Problem requirements: Keep only the lines of the material below that contain the word "ACTIVATE". Copy those lines.
━━━━━ Data for analysis
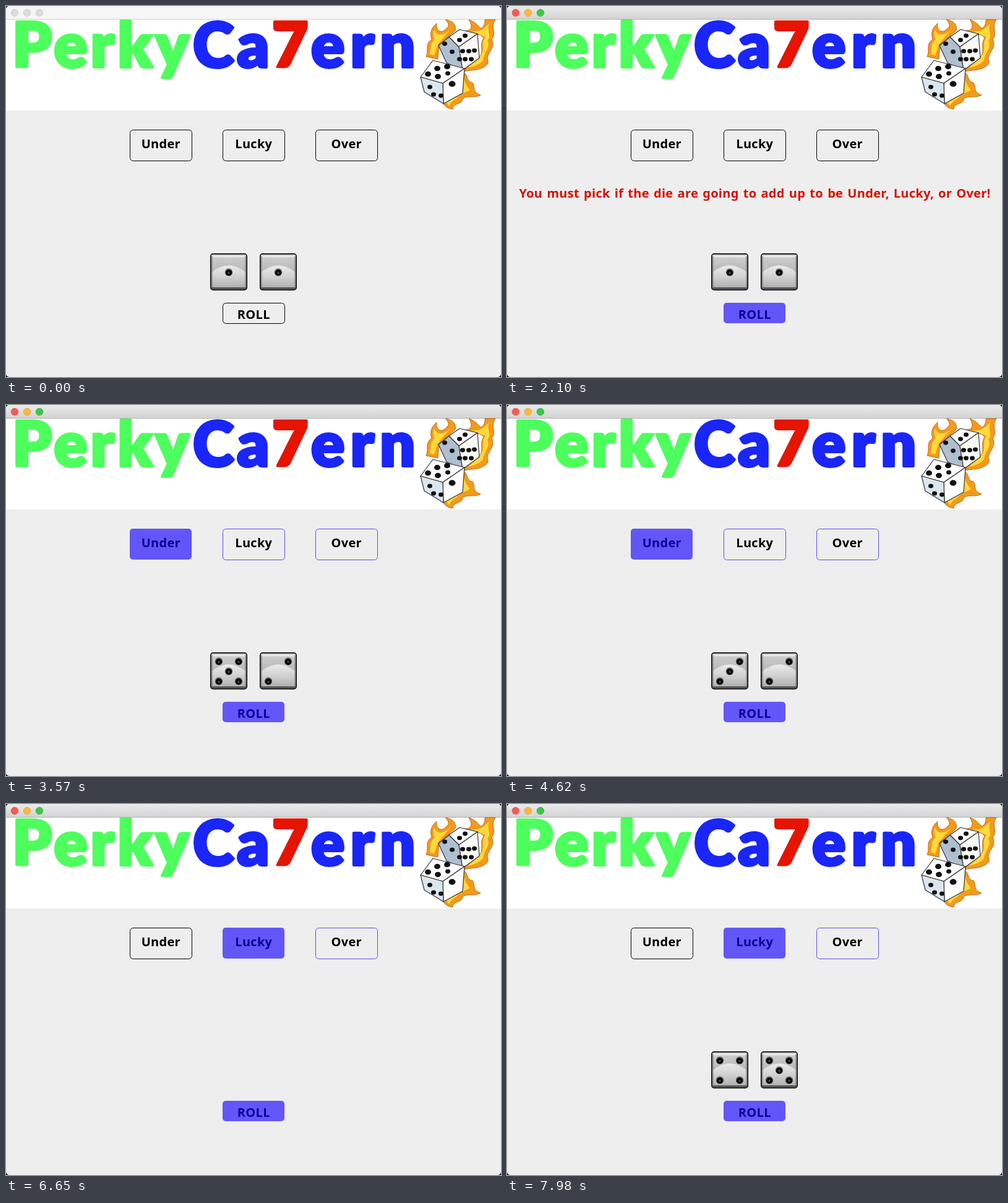
These frames come from a looping animation (800x600 px, 8000 ms). An HTML page:

```html
<!DOCTYPE html>
<html lang="en">
<head>
<meta charset="utf-8">
<title>Dice game</title>
<style>
  html, body { margin: 0; width: 100%; height: 100%; overflow: hidden; background: #000; }
  svg { display: block; width: 800px; height: 600px; }
  text { font: bold 20px "Noto Sans", "Open Sans", sans-serif; letter-spacing: .3px; word-spacing: 1.6px; text-anchor: middle; }
  .title text { font: 900 101px Lato, sans-serif; letter-spacing: 5px; text-anchor: start; stroke-width: 4; stroke-linejoin: round; }
  .green { fill: #4dff5c; stroke: #4dff5c; }
  .blue { fill: #1a26f8; stroke: #1a26f8; }
  .red { fill: #e61400; stroke: #e61400; }
  .button rect { fill: none; stroke: #000; }
  .button.outlined rect { stroke: #5a4cf5; }
  .button.selected rect { fill: #6356f8; stroke: none; transform: translate(-.5px, -.5px); }
  .button.selected text { fill: #0a0096; }
  .light { fill: #dcdcdc; stroke: #c8c8c8; stroke-width: .7; }
  .win { fill: #5cff00; }
  .cube { stroke: #333; stroke-width: 1.2; stroke-linejoin: round; }
</style>
</head>
<body>
<svg viewBox="0 0 800 600">
  <defs>
    <linearGradient id="bar" x2="0" y2="1">
      <stop stop-color="#ebebeb"/><stop offset="1" stop-color="#d2d2d2"/>
    </linearGradient>
    <linearGradient id="face" x2="0" y2="1">
      <stop stop-color="#888"/><stop offset=".06" stop-color="#f2f2f2"/><stop offset=".12" stop-color="#cacaca"/>
      <stop offset=".5" stop-color="#b8b8b8"/><stop offset="1" stop-color="#8c8c8c"/>
    </linearGradient>
    <linearGradient id="dome" x2="0" y2="1">
      <stop stop-color="#ebebeb"/><stop offset=".5" stop-color="#d2d2d2"/><stop offset="1" stop-color="#b0b0b0"/>
    </linearGradient>
    <radialGradient id="pip" cy=".58">
      <stop stop-color="#707070"/><stop offset=".4" stop-color="#000"/>
      <stop offset=".75" stop-color="#111"/><stop offset="1" stop-color="#777"/>
    </radialGradient>
    <clipPath id="window"><rect width="800" height="600" rx="5"/></clipPath>
  </defs>

  <g clip-path="url(#window)">
    <rect width="800" height="600" fill="#eee"/>
    <rect id="titlebar" width="800" height="22"/>
    <path id="barLine" d="M0 21.5H800"/>
    <g id="lights">
      <circle class="light" cx="14" cy="11" r="5.8"/>
      <circle class="light" cx="34" cy="11" r="5.8"/>
      <circle class="light" cx="54" cy="11" r="5.8"/>
    </g>
    <rect y="22" width="800" height="147" fill="#fff"/>

    <g class="title">
      <text class="green" x="10" y="99">Perky</text>
      <text class="blue" x="302" y="99">Ca</text>
      <text class="red" x="430" y="99">7</text>
      <text class="blue" x="493" y="99" style="letter-spacing:9px">ern</text>
    </g>

    <g id="burningDice">
      <g fill="#f29a1c" stroke="#b3560f" stroke-width=".8">
        <path d="M679 82C684 70 676 62 688 54C684 44 688 34 696 28C694 40 704 46 712 36C718 32 714 26 710 22C724 24 728 32 726 40L700 62L698 86Z"/>
        <path d="M742 40C756 40 752 28 748 22C760 26 764 34 768 36C774 32 774 26 774 22H791C782 34 794 44 785 54C792 68 778 74 778 86C784 96 766 104 752 104L738 106L740 96L764 84C774 74 764 62 772 52C768 46 762 46 758 46Z"/>
        <path d="M738 108C748 108 742 122 754 124C760 134 752 138 767 144C756 150 746 144 738 150C738 160 722 156 722 167C714 166 708 162 706 156L730 142Z"/>
      </g>
      <path fill="#ffd93a" d="M685 78C688 66 684 62 693 54C690 48 690 42 692 38C696 50 708 48 718 38L698 62L692 80ZM752 41C764 42 770 40 781 28C776 42 786 46 778 56C784 68 772 74 771 88C764 96 754 98 746 100L766 82C776 70 766 62 775 50ZM741 114C740 126 746 130 750 136C742 140 732 144 728 150C720 154 718 158 716 162L712 156L737 142Z"/>
      <g class="cube">
        <path fill="#aebfd0" d="M699 64L716 50L732 66L738 104L712 92Z"/>
        <path fill="#fff" d="M716 50L733 38L762 45L732 66Z"/>
        <path fill="#f8f8f4" d="M732 66L762 45L765 84L738 104Z"/>
        <path fill="#fff" d="M690 88L741 101L706 125L670 115Z"/>
        <path fill="#fcfcfc" d="M741 101L738 141L707 158L706 125Z"/>
        <path fill="#dbe6ee" d="M670 115L706 125L707 158L676 139Z"/>
      </g>
    </g>

    <g id="buttons"></g>
    <text id="warning" x="400.5" y="310" fill="#d91000">You must pick if the die are going to add up to be Under, Lucky, or Over!</text>
    <g id="result">
      <text class="win" x="400.5" y="300">WINNRAR!!</text>
      <text class="win" x="400.5" y="335.5">Click on Under, Lucky, or Roll to play again!</text>
    </g>
    <g id="dice"></g>
  </g>
</svg>

<script>
const byId = id => document.getElementById(id);

function add(parent, tag, attrs, content = '') {
  const node = document.createElementNS('http://www.w3.org/2000/svg', tag);
  for (const key in attrs) node.setAttribute(key, attrs[key]);
  node.textContent = content;
  return parent.appendChild(node);
}

function show(node, visible) { node.style.display = visible ? '' : 'none'; }

function addButton(parent, label, x, y, width, height, baseline) {
  const group = add(parent, 'g', { class: 'button' });
  add(group, 'rect', { x: x + .5, y: y + .5, width, height, rx: 5 });
  add(group, 'text', { x: x + width / 2 + .3, y: baseline }, label);
  return group;
}

const buttons = byId('buttons');
const under = addButton(buttons, 'Under', 200, 200, 100, 50, 230);
const lucky = addButton(buttons, 'Lucky', 350, 200, 100, 50, 230);
const over = addButton(buttons, 'Over', 500, 200, 100, 50, 230);
const roll = addButton(buttons, 'ROLL', 350, 480, 100, 33, 506);
addButton(byId('result'), 'Play Again?', 325, 350, 150, 30, 376);

// Each pip: x, y and the die values that show it.
const pips = [
  [14, 14, '456'], [46, 14, '23456'], [14, 30, '6'], [30, 30, '135'],
  [46, 30, '6'], [14, 46, '23456'], [46, 46, '456']
];

function addDie(x) {
  const die = add(byId('dice'), 'g', { transform: `translate(${x} 400)` });
  add(die, 'rect', { x: .75, y: .75, width: 58.5, height: 58.5, rx: 4, fill: 'url(#face)', stroke: '#000', 'stroke-width': 1.5 });
  add(die, 'path', { d: 'M2 31Q30 8 58 31V55H2Z', fill: 'url(#dome)' });
  add(die, 'path', { d: 'M2.5 4V56M57.5 4V56', stroke: '#666', 'stroke-width': 2, opacity: .7 });
  add(die, 'path', { d: 'M2 56.5H58', stroke: '#555', 'stroke-width': 3 });
  const dots = pips.map(([cx, cy]) => add(die, 'circle', { cx, cy: cy + .5, r: 6.2, fill: 'url(#pip)' }));
  return value => dots.forEach((dot, i) => show(dot, pips[i][2].includes(value)));
}

const setLeft = addDie(330), setRight = addDie(410);

// Pips of the burning dice: x, y, radius.
[
  [713, 98, 5], [697, 101, 5], [682, 110, 5], [698, 114, 5], [714, 109, 4],
  [721, 126, 5.5], [685, 131, 4], [691, 143, 4], [703, 145, 4],
  [738, 73, 4], [748, 73, 4], [757, 72, 4], [733, 86, 4], [742, 86, 4], [752, 86, 4],
  [733, 55, 4], [742, 48, 4], [709, 61, 4], [721, 74, 4]
].forEach(([cx, cy, r]) => add(byId('burningDice'), 'ellipse', { cx, cy, rx: r, ry: r * .85, fill: '#111' }));

const STEP = 70, LOOP = 8000;
const ACTIVATE = 980, PICK_UNDER = 2520, FIRST_ROLL = 2940;
const WIN = 4830, PICK_LUCKY = 6440, SECOND_ROLL = 7420;
const leftRolls = '264135264535126413642513';
const rightRolls = '513624135246314521365462';

function render(time) {
  const t = time % LOOP;
  const between = (from, to) => t >= from && t < to;

  const active = t >= ACTIVATE;
  byId('titlebar').setAttribute('fill', active ? 'url(#bar)' : '#f6f6f6');
  byId('barLine').setAttribute('stroke', active ? '#b1b1b1' : '#d1d1d1');
  [...byId('lights').children].forEach((light, i) => {
    light.style.fill = active ? ['#f75a55', '#f8b93c', '#3cc84a'][i] : '';
    light.style.stroke = active ? ['#df4744', '#dd9f33', '#27a935'][i] : '';
  });

  const pickedUnder = between(PICK_UNDER, PICK_LUCKY), pickedLucky = t >= PICK_LUCKY;
  under.classList.toggle('selected', pickedUnder);
  lucky.classList.toggle('outlined', pickedUnder);
  lucky.classList.toggle('selected', pickedLucky);
  over.classList.toggle('outlined', pickedUnder || pickedLucky);
  roll.classList.toggle('selected', active);
  show(byId('warning'), between(ACTIVATE, PICK_UNDER));
  show(byId('result'), between(WIN, PICK_LUCKY));

  const rollStart = t >= SECOND_ROLL ? SECOND_ROLL : FIRST_ROLL;
  const step = Math.min(Math.floor((t - rollStart) / STEP), leftRolls.length - 1);
  show(byId('dice'), !between(PICK_LUCKY, SECOND_ROLL));
  setLeft(leftRolls[step] || '1');
  setRight(rightRolls[step] || '1');
}

let start;
function tick(now) {
  start ??= now;
  render(now - start);
  requestAnimationFrame(tick);
}
render(0);
requestAnimationFrame(tick);
</script>
</body>
</html>
```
━━━━━━━━━━
Written response:
const ACTIVATE = 980, PICK_UNDER = 2520, FIRST_ROLL = 2940;
  const active = t >= ACTIVATE;
  show(byId('warning'), between(ACTIVATE, PICK_UNDER));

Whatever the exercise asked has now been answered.